• _Instructions to follow_: Leaving out all images, write out the records that follow exactly.

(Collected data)
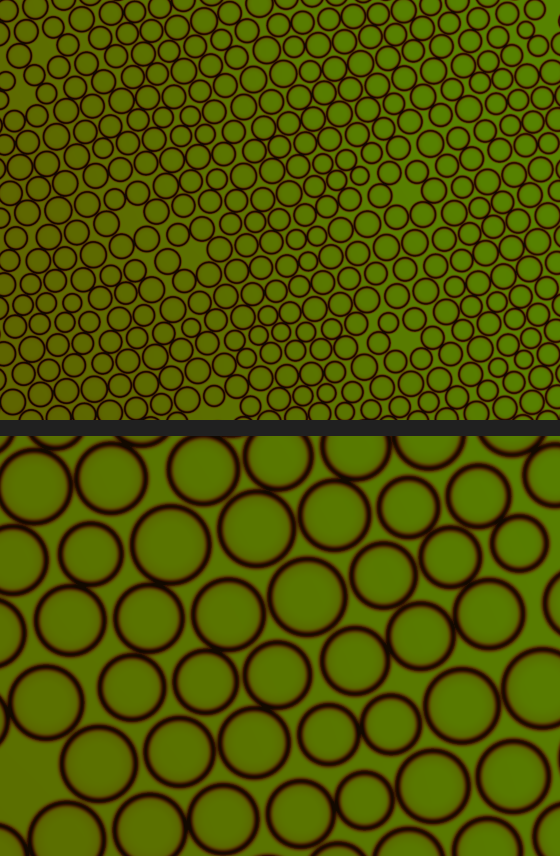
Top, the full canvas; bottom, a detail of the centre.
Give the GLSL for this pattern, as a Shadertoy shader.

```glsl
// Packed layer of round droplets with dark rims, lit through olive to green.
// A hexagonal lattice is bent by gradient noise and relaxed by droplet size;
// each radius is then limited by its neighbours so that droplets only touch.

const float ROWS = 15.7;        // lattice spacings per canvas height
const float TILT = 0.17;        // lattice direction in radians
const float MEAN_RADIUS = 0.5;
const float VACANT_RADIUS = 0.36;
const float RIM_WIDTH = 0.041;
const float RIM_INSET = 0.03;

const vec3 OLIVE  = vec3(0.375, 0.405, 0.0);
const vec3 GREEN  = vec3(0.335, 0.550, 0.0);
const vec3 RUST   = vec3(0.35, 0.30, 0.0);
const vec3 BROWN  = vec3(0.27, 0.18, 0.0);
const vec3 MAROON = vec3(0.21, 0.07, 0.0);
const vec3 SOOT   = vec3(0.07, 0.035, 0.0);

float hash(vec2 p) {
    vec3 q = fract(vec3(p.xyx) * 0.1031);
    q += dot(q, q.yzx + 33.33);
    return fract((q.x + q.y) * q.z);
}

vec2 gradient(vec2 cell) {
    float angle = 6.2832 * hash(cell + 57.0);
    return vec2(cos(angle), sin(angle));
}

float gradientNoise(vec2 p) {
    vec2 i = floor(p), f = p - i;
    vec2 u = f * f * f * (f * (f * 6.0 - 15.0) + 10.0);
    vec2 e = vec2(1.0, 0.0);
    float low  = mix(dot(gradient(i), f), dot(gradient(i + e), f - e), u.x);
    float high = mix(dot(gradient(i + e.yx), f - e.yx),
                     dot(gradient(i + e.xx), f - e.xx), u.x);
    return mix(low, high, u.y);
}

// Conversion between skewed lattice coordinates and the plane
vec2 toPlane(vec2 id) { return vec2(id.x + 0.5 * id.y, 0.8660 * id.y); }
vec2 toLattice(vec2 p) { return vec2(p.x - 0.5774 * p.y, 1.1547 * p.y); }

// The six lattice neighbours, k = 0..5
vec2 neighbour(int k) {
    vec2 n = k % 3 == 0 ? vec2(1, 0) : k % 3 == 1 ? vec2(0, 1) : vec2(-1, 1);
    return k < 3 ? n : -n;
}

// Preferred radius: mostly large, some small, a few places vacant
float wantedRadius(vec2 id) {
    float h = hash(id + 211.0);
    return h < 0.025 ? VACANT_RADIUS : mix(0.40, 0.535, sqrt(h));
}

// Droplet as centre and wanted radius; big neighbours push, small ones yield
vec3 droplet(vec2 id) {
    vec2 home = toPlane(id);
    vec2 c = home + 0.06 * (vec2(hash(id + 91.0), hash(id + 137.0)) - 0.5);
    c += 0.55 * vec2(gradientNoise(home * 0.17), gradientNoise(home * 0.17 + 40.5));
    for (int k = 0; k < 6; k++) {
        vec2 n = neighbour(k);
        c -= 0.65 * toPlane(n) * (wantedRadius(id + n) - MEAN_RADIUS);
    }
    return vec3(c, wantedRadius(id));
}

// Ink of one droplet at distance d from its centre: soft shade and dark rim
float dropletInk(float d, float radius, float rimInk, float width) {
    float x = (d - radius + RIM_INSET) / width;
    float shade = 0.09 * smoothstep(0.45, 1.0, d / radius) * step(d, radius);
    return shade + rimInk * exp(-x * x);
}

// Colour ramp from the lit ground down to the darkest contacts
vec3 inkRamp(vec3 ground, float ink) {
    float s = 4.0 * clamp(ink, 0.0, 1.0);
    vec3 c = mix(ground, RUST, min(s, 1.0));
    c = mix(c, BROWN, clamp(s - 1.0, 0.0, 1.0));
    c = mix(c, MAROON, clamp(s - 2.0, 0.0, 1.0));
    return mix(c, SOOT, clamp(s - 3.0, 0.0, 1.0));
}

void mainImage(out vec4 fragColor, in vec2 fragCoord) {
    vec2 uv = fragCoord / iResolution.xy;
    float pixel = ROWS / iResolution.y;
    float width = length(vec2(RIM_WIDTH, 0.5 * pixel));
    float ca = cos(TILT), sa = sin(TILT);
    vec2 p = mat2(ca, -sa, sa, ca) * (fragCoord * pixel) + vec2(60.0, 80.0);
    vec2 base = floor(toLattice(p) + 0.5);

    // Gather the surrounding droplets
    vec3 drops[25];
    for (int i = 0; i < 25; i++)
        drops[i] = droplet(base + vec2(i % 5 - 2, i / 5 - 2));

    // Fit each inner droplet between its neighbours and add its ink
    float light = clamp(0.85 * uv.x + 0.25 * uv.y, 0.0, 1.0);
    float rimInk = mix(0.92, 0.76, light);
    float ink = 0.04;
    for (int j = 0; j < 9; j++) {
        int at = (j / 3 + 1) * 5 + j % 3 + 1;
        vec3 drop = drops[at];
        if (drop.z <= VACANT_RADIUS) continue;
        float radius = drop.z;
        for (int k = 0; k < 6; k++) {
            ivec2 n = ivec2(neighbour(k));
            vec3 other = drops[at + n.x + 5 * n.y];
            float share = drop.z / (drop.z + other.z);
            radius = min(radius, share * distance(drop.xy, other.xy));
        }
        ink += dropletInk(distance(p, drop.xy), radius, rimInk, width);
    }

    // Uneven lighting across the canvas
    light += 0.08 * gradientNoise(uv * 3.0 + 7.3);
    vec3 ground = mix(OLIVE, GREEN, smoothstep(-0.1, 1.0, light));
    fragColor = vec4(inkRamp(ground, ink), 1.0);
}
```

• _Answer box_:
Top, the full canvas; bottom, a detail of the centre.
Give the GLSL for this pattern, as a Shadertoy shader.

```glsl
// Packed layer of round droplets with dark rims, lit through olive to green.
// A hexagonal lattice is bent by gradient noise and relaxed by droplet size;
// each radius is then limited by its neighbours so that droplets only touch.

const float ROWS = 15.7;        // lattice spacings per canvas height
const float TILT = 0.17;        // lattice direction in radians
const float MEAN_RADIUS = 0.5;
const float VACANT_RADIUS = 0.36;
const float RIM_WIDTH = 0.041;
const float RIM_INSET = 0.03;

const vec3 OLIVE  = vec3(0.375, 0.405, 0.0);
const vec3 GREEN  = vec3(0.335, 0.550, 0.0);
const vec3 RUST   = vec3(0.35, 0.30, 0.0);
const vec3 BROWN  = vec3(0.27, 0.18, 0.0);
const vec3 MAROON = vec3(0.21, 0.07, 0.0);
const vec3 SOOT   = vec3(0.07, 0.035, 0.0);

float hash(vec2 p) {
    vec3 q = fract(vec3(p.xyx) * 0.1031);
    q += dot(q, q.yzx + 33.33);
    return fract((q.x + q.y) * q.z);
}

vec2 gradient(vec2 cell) {
    float angle = 6.2832 * hash(cell + 57.0);
    return vec2(cos(angle), sin(angle));
}

float gradientNoise(vec2 p) {
    vec2 i = floor(p), f = p - i;
    vec2 u = f * f * f * (f * (f * 6.0 - 15.0) + 10.0);
    vec2 e = vec2(1.0, 0.0);
    float low  = mix(dot(gradient(i), f), dot(gradient(i + e), f - e), u.x);
    float high = mix(dot(gradient(i + e.yx), f - e.yx),
                     dot(gradient(i + e.xx), f - e.xx), u.x);
    return mix(low, high, u.y);
}

// Conversion between skewed lattice coordinates and the plane
vec2 toPlane(vec2 id) { return vec2(id.x + 0.5 * id.y, 0.8660 * id.y); }
vec2 toLattice(vec2 p) { return vec2(p.x - 0.5774 * p.y, 1.1547 * p.y); }

// The six lattice neighbours, k = 0..5
vec2 neighbour(int k) {
    vec2 n = k % 3 == 0 ? vec2(1, 0) : k % 3 == 1 ? vec2(0, 1) : vec2(-1, 1);
    return k < 3 ? n : -n;
}

// Preferred radius: mostly large, some small, a few places vacant
float wantedRadius(vec2 id) {
    float h = hash(id + 211.0);
    return h < 0.025 ? VACANT_RADIUS : mix(0.40, 0.535, sqrt(h));
}

// Droplet as centre and wanted radius; big neighbours push, small ones yield
vec3 droplet(vec2 id) {
    vec2 home = toPlane(id);
    vec2 c = home + 0.06 * (vec2(hash(id + 91.0), hash(id + 137.0)) - 0.5);
    c += 0.55 * vec2(gradientNoise(home * 0.17), gradientNoise(home * 0.17 + 40.5));
    for (int k = 0; k < 6; k++) {
        vec2 n = neighbour(k);
        c -= 0.65 * toPlane(n) * (wantedRadius(id + n) - MEAN_RADIUS);
    }
    return vec3(c, wantedRadius(id));
}

// Ink of one droplet at distance d from its centre: soft shade and dark rim
float dropletInk(float d, float radius, float rimInk, float width) {
    float x = (d - radius + RIM_INSET) / width;
    float shade = 0.09 * smoothstep(0.45, 1.0, d / radius) * step(d, radius);
    return shade + rimInk * exp(-x * x);
}

// Colour ramp from the lit ground down to the darkest contacts
vec3 inkRamp(vec3 ground, float ink) {
    float s = 4.0 * clamp(ink, 0.0, 1.0);
    vec3 c = mix(ground, RUST, min(s, 1.0));
    c = mix(c, BROWN, clamp(s - 1.0, 0.0, 1.0));
    c = mix(c, MAROON, clamp(s - 2.0, 0.0, 1.0));
    return mix(c, SOOT, clamp(s - 3.0, 0.0, 1.0));
}

void mainImage(out vec4 fragColor, in vec2 fragCoord) {
    vec2 uv = fragCoord / iResolution.xy;
    float pixel = ROWS / iResolution.y;
    float width = length(vec2(RIM_WIDTH, 0.5 * pixel));
    float ca = cos(TILT), sa = sin(TILT);
    vec2 p = mat2(ca, -sa, sa, ca) * (fragCoord * pixel) + vec2(60.0, 80.0);
    vec2 base = floor(toLattice(p) + 0.5);

    // Gather the surrounding droplets
    vec3 drops[25];
    for (int i = 0; i < 25; i++)
        drops[i] = droplet(base + vec2(i % 5 - 2, i / 5 - 2));

    // Fit each inner droplet between its neighbours and add its ink
    float light = clamp(0.85 * uv.x + 0.25 * uv.y, 0.0, 1.0);
    float rimInk = mix(0.92, 0.76, light);
    float ink = 0.04;
    for (int j = 0; j < 9; j++) {
        int at = (j / 3 + 1) * 5 + j % 3 + 1;
        vec3 drop = drops[at];
        if (drop.z <= VACANT_RADIUS) continue;
        float radius = drop.z;
        for (int k = 0; k < 6; k++) {
            ivec2 n = ivec2(neighbour(k));
            vec3 other = drops[at + n.x + 5 * n.y];
            float share = drop.z / (drop.z + other.z);
            radius = min(radius, share * distance(drop.xy, other.xy));
        }
        ink += dropletInk(distance(p, drop.xy), radius, rimInk, width);
    }

    // Uneven lighting across the canvas
    light += 0.08 * gradientNoise(uv * 3.0 + 7.3);
    vec3 ground = mix(OLIVE, GREEN, smoothstep(-0.1, 1.0, light));
    fragColor = vec4(inkRamp(ground, ink), 1.0);
}
```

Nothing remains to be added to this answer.